“I'm going to start with a premise [that] type 1A endoleaks lead to rupture and are primary failure of any mode of endovascular therapy to treat abdominal aortic aneurysms,” he said. “And this comes directly from the SVS reporting standards, of which I was an author.”

The length of the instructions for use (IFU) for most standard infrarenal grafts is 15 mm, or about the size of a coffee bean, said Dr. Starnes. Reinterventions are seen in nearly 50% of patients treated outside the IFU, two-thirds of secondary interventions being for endoleak.

“I get referred a lot of these patients who are treated with standard EVAR with adjuncts and they don't work. The patient comes in with a type 1A endoleak and I'm forced to extend higher,” said Dr. Starnes. “Now this is a difficult procedure because the length between my celiac and my native graft bifurcation is very short and there aren't many endovascular solutions for that.”

He reported doing more than 350 fenestrated EVARs in the past 13 years. In a review of just his last 10 procedures, he had a mean operative time of 78 minutes, mean fluoro time of 24.2 minutes, and mean estimated blood loss of 50 L, “all done percutaneously.”

“The reason to use FEVAR is to extend the seal zone,” emphasized Dr. Starnes. In findings soon to be published, his group saw a final seal zone of 40.8 mm with FEVAR compared to 21.1 mm in the CHIMPS PERICLES registry (Donas et al. Ann Surg. 2015;262:546-553.) They also had zero percent rates of type 1A endoleak and branch occlusion at latest follow-up, compared to 5.9% and 13%, respectively, for PERICLES.

To cap things off, Dr. Starnes also showed some compelling comparative data from his group in the Pacific Northwest compared to groups in the rest of the nation. “We have the lowest procedure times. We have the lowest estimated blood loss. We have the lowest risk of postoperative complications, excluding death. We have the lowest rate of cardiac complications across the nation, and we have the highest return of our patients to their pre-surgical setting with nearly 80% of the patients going home as opposed to a skilled nursing facility. These are efficient procedures for these elderly patients.”

Regarding the learning curve, he said 50 cases is needed and then “your results get much, much better.”

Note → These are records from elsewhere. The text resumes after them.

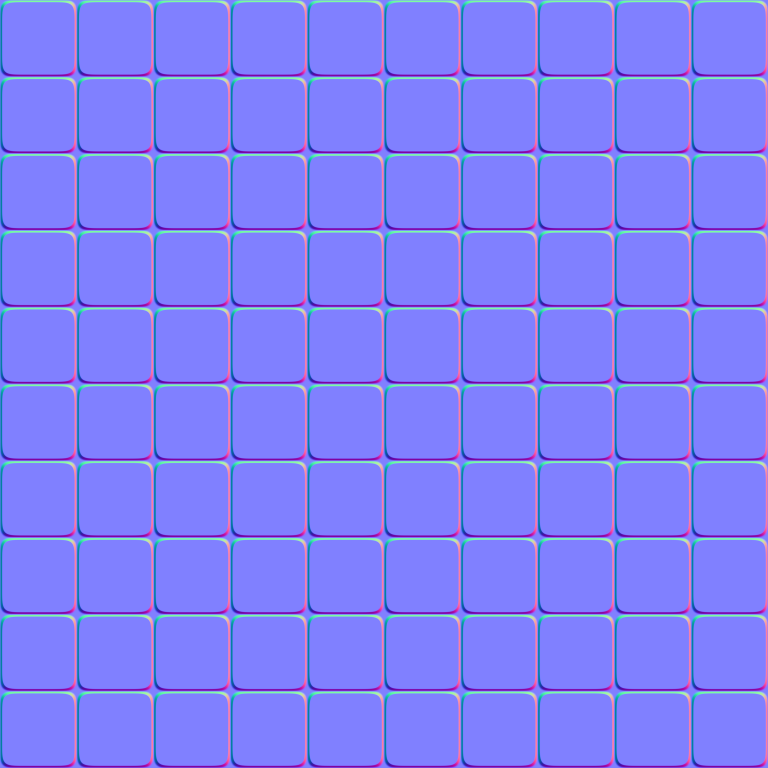
A WebGL 2 fragment shader for this texture map:

```glsl
#version 300 es
precision highp float;
// Tangent-space normal map of a square tile grid with rounded, bevelled edges.
// Each tile is a superellipse: its radius places the bevel and its gradient
// gives the tilt direction. Supersampling keeps the narrow bevels smooth.

#define TILES 10.0          // whole repeats across and down
#define ROUNDNESS 8.0       // superellipse exponent, higher is squarer
#define BEVEL_INNER 0.934   // radius where the flat face ends
#define BEVEL_STEEP 0.952   // radius where the full tilt is reached
#define CORNER_EASE 0.980   // radius where the corner tilt starts to fade
#define CORNER_OUTER 1.030  // radius where the corner is flat again
#define JOINT_EASE 0.982    // distance from centre where the joint begins
#define JOINT_FLAT 0.996    // distance from centre where the joint is flat
#define TILT 0.97           // sine of the steepest bevel angle
#define SAMPLES 4           // subsamples per pixel side

uniform vec2 u_resolution;
out vec4 fragColor;

// Outward unit direction across the superellipse contours.
vec2 outwardDirection(vec2 p) {
  vec2 gradient = sign(p) * pow(abs(p), vec2(ROUNDNESS - 1.0));
  return gradient / max(length(gradient), 1e-6);
}

// Equals 1 on the tile border at the middle of each side.
float superellipseRadius(vec2 p) {
  vec2 powers = pow(abs(p), vec2(ROUNDNESS));
  return pow(powers.x + powers.y, 1.0 / ROUNDNESS);
}

// Surface normal; both the tile face and the joint are flat.
vec3 tileNormal(vec2 uv) {
  vec2 p = fract(uv * TILES) * 2.0 - 1.0;
  float radius = superellipseRadius(p);
  float side = max(abs(p.x), abs(p.y));
  float bevel = smoothstep(BEVEL_INNER, BEVEL_STEEP, radius)
              * (1.0 - smoothstep(CORNER_EASE, CORNER_OUTER, radius))
              * (1.0 - smoothstep(JOINT_EASE, JOINT_FLAT, side));
  float tilt = TILT * bevel;
  return vec3(outwardDirection(p) * tilt, sqrt(1.0 - tilt * tilt));
}

void main() {
  // Average a grid of subsamples inside the pixel.
  vec2 corner = gl_FragCoord.xy - 0.5;
  vec3 colour = vec3(0.0);
  for (int j = 0; j < SAMPLES; j++) {
    for (int i = 0; i < SAMPLES; i++) {
      vec2 offset = (vec2(i, j) + 0.5) / float(SAMPLES);
      vec3 normal = tileNormal((corner + offset) / u_resolution);
      colour += normal * 0.5 + 0.5;
    }
  }
  fragColor = vec4(colour / float(SAMPLES * SAMPLES), 1.0);
}
```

In conclusion, fenestrated EVAR is often a cure for the disease leaving AAA no longer a chronic condition with high rates of secondary intervention, and offering excellent branch vessel patency of around 98% at 5 years. “I hope that I've convinced you that this is the future,” concluded Dr. Starnes.

Back to Top